BEGIN Available data
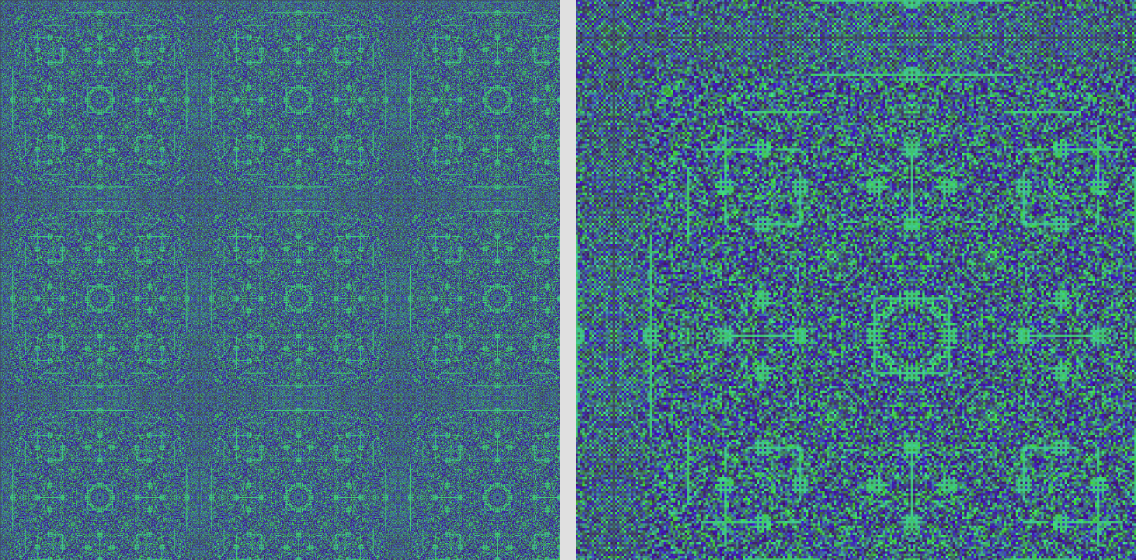
Left, the full canvas; right, a detail of the centre.
Reproduce this pattern procedurally as a Shadertoy shader.

```glsl
// Mirrored speckle tiles in blue and green, each with a stepped ring and small lattice marks.

float hash(float n) {
    return fract(sin(mod(n, 997.0) * 1.94) * 437.58);
}

// Lattice line along y: stepped ring of radius 7 plus scattered inner dashes.
float latticeLine(vec2 a) {
    vec2 node = round(a / 16.0);
    if (abs(a.x - 16.0 * node.x) > 0.5) return 0.0;
    float radius = length(vec2(node.x, a.y / 16.0));
    float ring = step(abs(radius - 7.0), 0.5) * step(a.y, 1.25 * a.x);
    float dashSeed = hash(node.x * 13.0 + floor(a.y / 16.0) * 7.0 + 5.0);
    float dash = step(0.8, dashSeed) * step(radius, 6.2);
    return max(ring, dash);
}

// Small woven grid on the nodes whose squared distance leaves 1 modulo 8.
float nodeMark(vec2 a) {
    vec2 node = round(a / 16.0);
    vec2 offset = abs(a - 16.0 * node);
    float chosen = step(abs(mod(dot(node, node), 8.0) - 1.0), 0.5) * step(length(node), 7.5);
    float weave = 1.0 - mod(offset.x, 2.0) * mod(offset.y, 2.0);
    return chosen * weave * step(max(offset.x, offset.y), 3.5);
}

vec3 speckleColor(vec2 cell) {
    // Tile of 256 cells, mirrored about its centre
    vec2 a = abs(mod(cell, 256.0) - 128.0);
    float squared = dot(a, a);
    float v = hash(squared);
    float u = hash(squared * 3.0 + a.x * a.y + 71.0);

    // Regular weave in the bands between the rings
    float band = smoothstep(108.0, 122.0, max(a.x, a.y));
    v = mix(v, mod(a.x + a.y, 2.0), 0.35 * band);

    float green = 0.06 + 0.85 * pow(v, 1.4);
    float blue = 0.12 + 0.76 * mix(u, 1.0 - v, 0.35);
    vec3 color = vec3(0.25, green, blue);

    // Bright lines and marks, dark seams
    float bright = max(nodeMark(a), max(latticeLine(a), latticeLine(a.yx)));
    color = mix(color, vec3(0.25, 0.82, 0.36 + 0.25 * u), 0.9 * bright);
    float seam = step(127.5, max(a.x, a.y));
    return mix(color, vec3(0.25, 0.28, 0.32), 0.7 * seam);
}

void mainImage(out vec4 fragColor, in vec2 fragCoord) {
    // Average nine samples to smooth the cell edges
    vec3 sum = vec3(0.0);
    for (int j = -1; j <= 1; j++) {
        for (int i = -1; i <= 1; i++) {
            vec2 uv = (fragCoord + vec2(i, j) / 3.0) / iResolution.y;
            sum += speckleColor(floor(vec2(uv.x, 1.0 - uv.y) * 721.0));
        }
    }
    fragColor = vec4(sum / 9.0, 1.0);
}
```
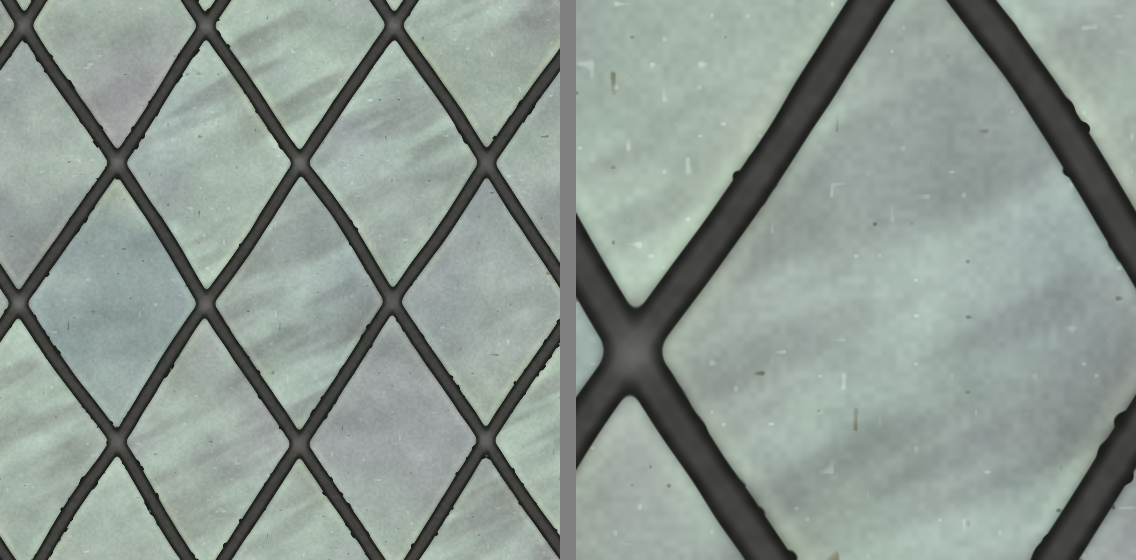
Left, the full canvas; right, a detail of the centre.
This pattern is drawn by a three.js fragment shader. Its source:

```glsl
// Leaded diamond window: three panes across and two down, plus the offset rows between.
// Two families of diagonal lead cames come from fract of skewed axes; every pane gets its own
// tint, cloudiness and slanted ripples from noise that wraps at the canvas edges.
varying vec2 vUv;

float hash(vec2 p) {
  vec3 q = fract(vec3(p.xyx) * 0.1031);
  q += dot(q, q.yzx + 33.33);
  return fract((q.x + q.y) * q.z);
}

// Value noise whose lattice repeats after the given whole period.
float noise(vec2 p, vec2 period) {
  vec2 i = floor(p), f = fract(p);
  f = f * f * (3.0 - 2.0 * f);
  vec2 lo = mod(i, period), hi = mod(i + 1.0, period);
  return mix(mix(hash(lo), hash(vec2(hi.x, lo.y)), f.x),
             mix(hash(vec2(lo.x, hi.y)), hash(hi), f.x), f.y);
}

float cloud(vec2 p, float cells, vec2 shift) {
  float sum = 0.0, weight = 0.5;
  for (int i = 0; i < 5; i++) {
    sum += weight * noise(p * cells + shift, vec2(cells));
    cells *= 2.0;
    weight *= 0.55;
  }
  return sum / 1.055;
}

// Long streaks rising to the right; the whole-number skew keeps them wrapping.
float ripples(vec2 p, vec2 shift) {
  vec2 along = vec2(2.0 * p.x + p.y, 2.0 * p.y - p.x);
  float broad = noise(along * vec2(3.0, 17.0) + shift, vec2(3.0, 17.0));
  float fine = noise(along * vec2(7.0, 38.0) + shift, vec2(7.0, 38.0));
  return 0.72 * broad + 0.28 * fine;
}

vec3 glass(vec2 p, vec2 pane, float edge) {
  float seed = hash(pane + 17.0);
  float wavy = hash(pane + 41.0);
  vec2 shift = floor(vec2(seed, wavy) * 60.0);
  float soft = cloud(p, 4.0, shift);
  float mottle = cloud(p, 16.0, shift + 5.0);

  // Tint drifts between mauve grey, blue grey and pale green.
  vec3 cool = mix(vec3(0.605, 0.61, 0.61), vec3(0.565, 0.63, 0.625), seed);
  vec3 color = mix(cool, vec3(0.64, 0.70, 0.655),
                   smoothstep(0.3, 0.72, soft + 0.25 * (wavy - 0.5)));
  color += 0.16 * (mottle - 0.5);

  // Ripples fade in and out across a pane and are faint in some panes.
  vec2 bent = p + 0.025 * (cloud(p, 5.0, vec2(3.0)) - 0.5);
  float streak = smoothstep(0.28, 0.75, ripples(bent, shift)) - 0.5;
  float strength = mix(0.15, 1.0, smoothstep(0.2, 0.7, wavy))
                 * smoothstep(0.25, 0.6, cloud(p, 6.0, shift + 9.0));
  color += streak * strength * vec3(0.095, 0.125, 0.105);

  // Pale bloom, warm grime and a thin shadow beside the lead.
  float patchy = noise(p * 9.0 + shift, vec2(9.0));
  color += vec3(0.075, 0.085, 0.065) * patchy * exp(-pow((edge - 0.006) / 0.007, 2.0));
  color -= vec3(0.05, 0.07, 0.085) * smoothstep(0.5, 0.95, patchy) * exp(-edge / 0.022);
  color -= 0.17 * exp(-max(edge, 0.0) / 0.0022);

  // Fine grain, pale bubbles and rare brown specks.
  color += 0.045 * (noise(p * 230.0, vec2(230.0)) - 0.5);
  color += 0.10 * smoothstep(0.91, 1.0, noise(p * 140.0 + 7.0, vec2(140.0)));
  float speck = smoothstep(0.95, 1.0, noise(p * 90.0 + 31.0, vec2(90.0)));
  return color - speck * vec3(0.14, 0.18, 0.22);
}

void main() {
  // Hand-made irregularity bends the grid slightly.
  vec2 wobble = vec2(noise(vUv * 5.0, vec2(5.0)), noise(vUv * 5.0 + 2.0, vec2(5.0))) - 0.5;
  vec2 p = vUv + 0.014 * wobble;

  // Skewed axes: each whole value of either axis is one came.
  vec2 grid = (p - vec2(0.038, 0.96)) * vec2(3.0, 2.0);
  vec2 axes = vec2(grid.x + grid.y, grid.x - grid.y);
  vec2 cell = floor(axes);
  vec2 pane = mod(vec2(cell.x + cell.y + 1.0, cell.x - cell.y), vec2(6.0, 4.0));
  vec2 offset = fract(axes + 0.5) - 0.5;
  vec2 dist = abs(offset) / length(vec2(3.0, 2.0));

  // Rounded union of the two cames makes a fillet at each joint.
  float blend = max(0.010 - abs(dist.x - dist.y), 0.0);
  float d = min(dist.x, dist.y) - blend * blend / 0.04;
  float burr = smoothstep(0.6, 0.95, noise(vUv * 110.0, vec2(110.0)))
             * smoothstep(0.35, 0.7, noise(vUv * 16.0, vec2(16.0)));
  float halfWidth = 0.0118 + 0.0012 * (noise(vUv * 34.0, vec2(34.0)) - 0.5);
  float edge = d - halfWidth;

  // Lead: soft highlight along the middle, dark flanks, solder at the joints.
  float across = clamp(d / halfWidth, 0.0, 1.0);
  float shade = mix(0.262, 0.125, smoothstep(0.3, 0.95, across));
  vec2 toJoint = vec2((offset.x + offset.y) / 6.0, (offset.x - offset.y) / 4.0);
  float solder = exp(-dot(toJoint, toJoint) / 0.00022);
  shade += solder * (0.13 + 0.12 * (cloud(vUv, 30.0, vec2(0.0)) - 0.5));
  shade += 0.035 * (noise(vUv * 150.0, vec2(150.0)) - 0.5);
  vec3 lead = shade * vec3(1.0, 1.0, 0.96);

  vec3 color = glass(vUv, pane, edge);
  color = mix(color, vec3(0.11, 0.115, 0.10), smoothstep(0.001, -0.001, edge - 0.0035 * burr));
  color = mix(color, lead, smoothstep(0.001, -0.001, edge));
  gl_FragColor = vec4(color, 1.0);
}
```
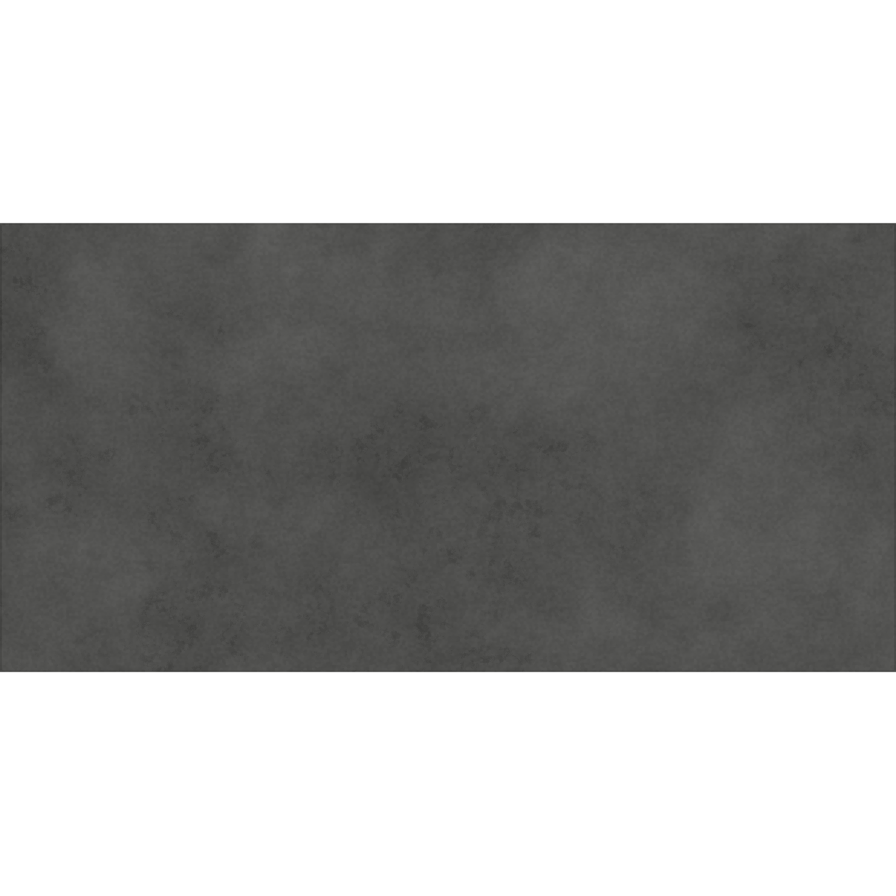
Write a three.js fragment shader that draws this texture.

```glsl
// A wide slab of dark honed concrete lying across a white ground.
// Soft cellular noise is layered into clouds, worn pits and fine grain;
// a box distance cuts the slab out and darkens its thin rim.

varying vec2 vUv;

const vec3 GROUND_WHITE = vec3(1.0);
const vec3 CONCRETE_GREY = vec3(0.319, 0.319, 0.312);
const vec2 SLAB_CENTRE = vec2(0.5, 0.5005);
const vec2 SLAB_HALF = vec2(0.5, 0.2505);
const float EDGE_SOFTNESS = 0.001;

vec3 hash3(vec2 cell) {
  vec3 q = fract(cell.xyx * vec3(0.1031, 0.1030, 0.0973));
  q += dot(q, q.yxz + 33.33);
  return fract((q.xxy + q.yzz) * q.zyx);
}

// Cellular noise: random tones blended by distance to jittered points.
float softCells(vec2 p) {
  vec2 base = floor(p);
  float tone = 0.0005;
  float total = 0.001;
  for (int y = -1; y <= 1; y++) {
    for (int x = -1; x <= 1; x++) {
      vec2 cell = base + vec2(float(x), float(y));
      vec3 rnd = hash3(cell);
      vec2 away = cell + 0.15 + 0.7 * rnd.xy - p;
      float weight = max(0.0, 1.0 - dot(away, away));
      weight *= weight * weight;
      tone += rnd.z * weight;
      total += weight;
    }
  }
  return tone / total;
}

// Octaves of soft cells, turned at each step to hide the grid; about -0.5 to 0.5.
float layeredCells(vec2 p, float gain) {
  mat2 turn = mat2(0.8, 0.6, -0.6, 0.8);
  float sum = 0.0;
  float total = 0.0;
  float amplitude = 1.0;
  for (int i = 0; i < 5; i++) {
    sum += amplitude * (softCells(p) - 0.5);
    total += amplitude;
    amplitude *= gain;
    p = turn * p * 2.03 + 17.3;
  }
  return sum / total;
}

float boxDistance(vec2 p, vec2 halfSize) {
  vec2 d = abs(p) - halfSize;
  return length(max(d, 0.0)) + min(max(d.x, d.y), 0.0);
}

// Small dark pits that gather where the clouds are dark.
float wornPits(vec2 p, float cloud) {
  float speck = layeredCells(p * 58.0 + 41.0, 0.75);
  float gather = smoothstep(0.06, -0.14, cloud);
  return gather * smoothstep(0.07, 0.24, speck);
}

// A short pale scrape with a ragged outline.
float paleScuff(vec2 p, vec2 centre, float radius) {
  vec2 d = (p - centre) * vec2(1.5, 1.0);
  float ragged = layeredCells(p * 75.0 + 9.0, 0.6);
  float patchMask = smoothstep(radius, radius * 0.3, length(d));
  return patchMask * smoothstep(0.01, 0.12, ragged);
}

// Fine grain, with a faint sideways brushing.
float fineGrain(vec2 p) {
  float grain = softCells(p * 310.0 + 5.0) - 0.5;
  float brushing = softCells(p * vec2(90.0, 330.0) + 71.0) - 0.5;
  return grain + 0.35 * brushing;
}

vec3 concrete(vec2 p) {
  float cloud = layeredCells(p * 4.2 + 3.7, 0.62);
  float mottle = layeredCells(p * 17.0 + 23.0, 0.7);
  float light = 0.11 * cloud + 0.05 * mottle + 0.028 * fineGrain(p);
  light -= 0.028 * wornPits(p, cloud);
  light += 0.03 * paleScuff(p, vec2(0.527, 0.503), 0.026);
  return CONCRETE_GREY + light;
}

void main() {
  float slabDistance = boxDistance(vUv - SLAB_CENTRE, SLAB_HALF);
  float inside = smoothstep(EDGE_SOFTNESS, -EDGE_SOFTNESS, slabDistance);
  float rim = smoothstep(-0.003, -0.001, slabDistance);

  // The slab runs off the sides, so only its long edges meet the white.
  float longEdge = abs(vUv.y - SLAB_CENTRE.y) - SLAB_HALF.y;
  float slab = smoothstep(EDGE_SOFTNESS, -EDGE_SOFTNESS, longEdge);
  vec3 stone = concrete(vUv) - 0.045 * rim * inside;
  gl_FragColor = vec4(mix(GROUND_WHITE, stone, slab), 1.0);
}
```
END Available data
(Brief): Go through the data and return each line where the word "wavy" appears.

(Result of the exercise):
  float wavy = hash(pane + 41.0);
  vec2 shift = floor(vec2(seed, wavy) * 60.0);
                   smoothstep(0.3, 0.72, soft + 0.25 * (wavy - 0.5)));
  float strength = mix(0.15, 1.0, smoothstep(0.2, 0.7, wavy))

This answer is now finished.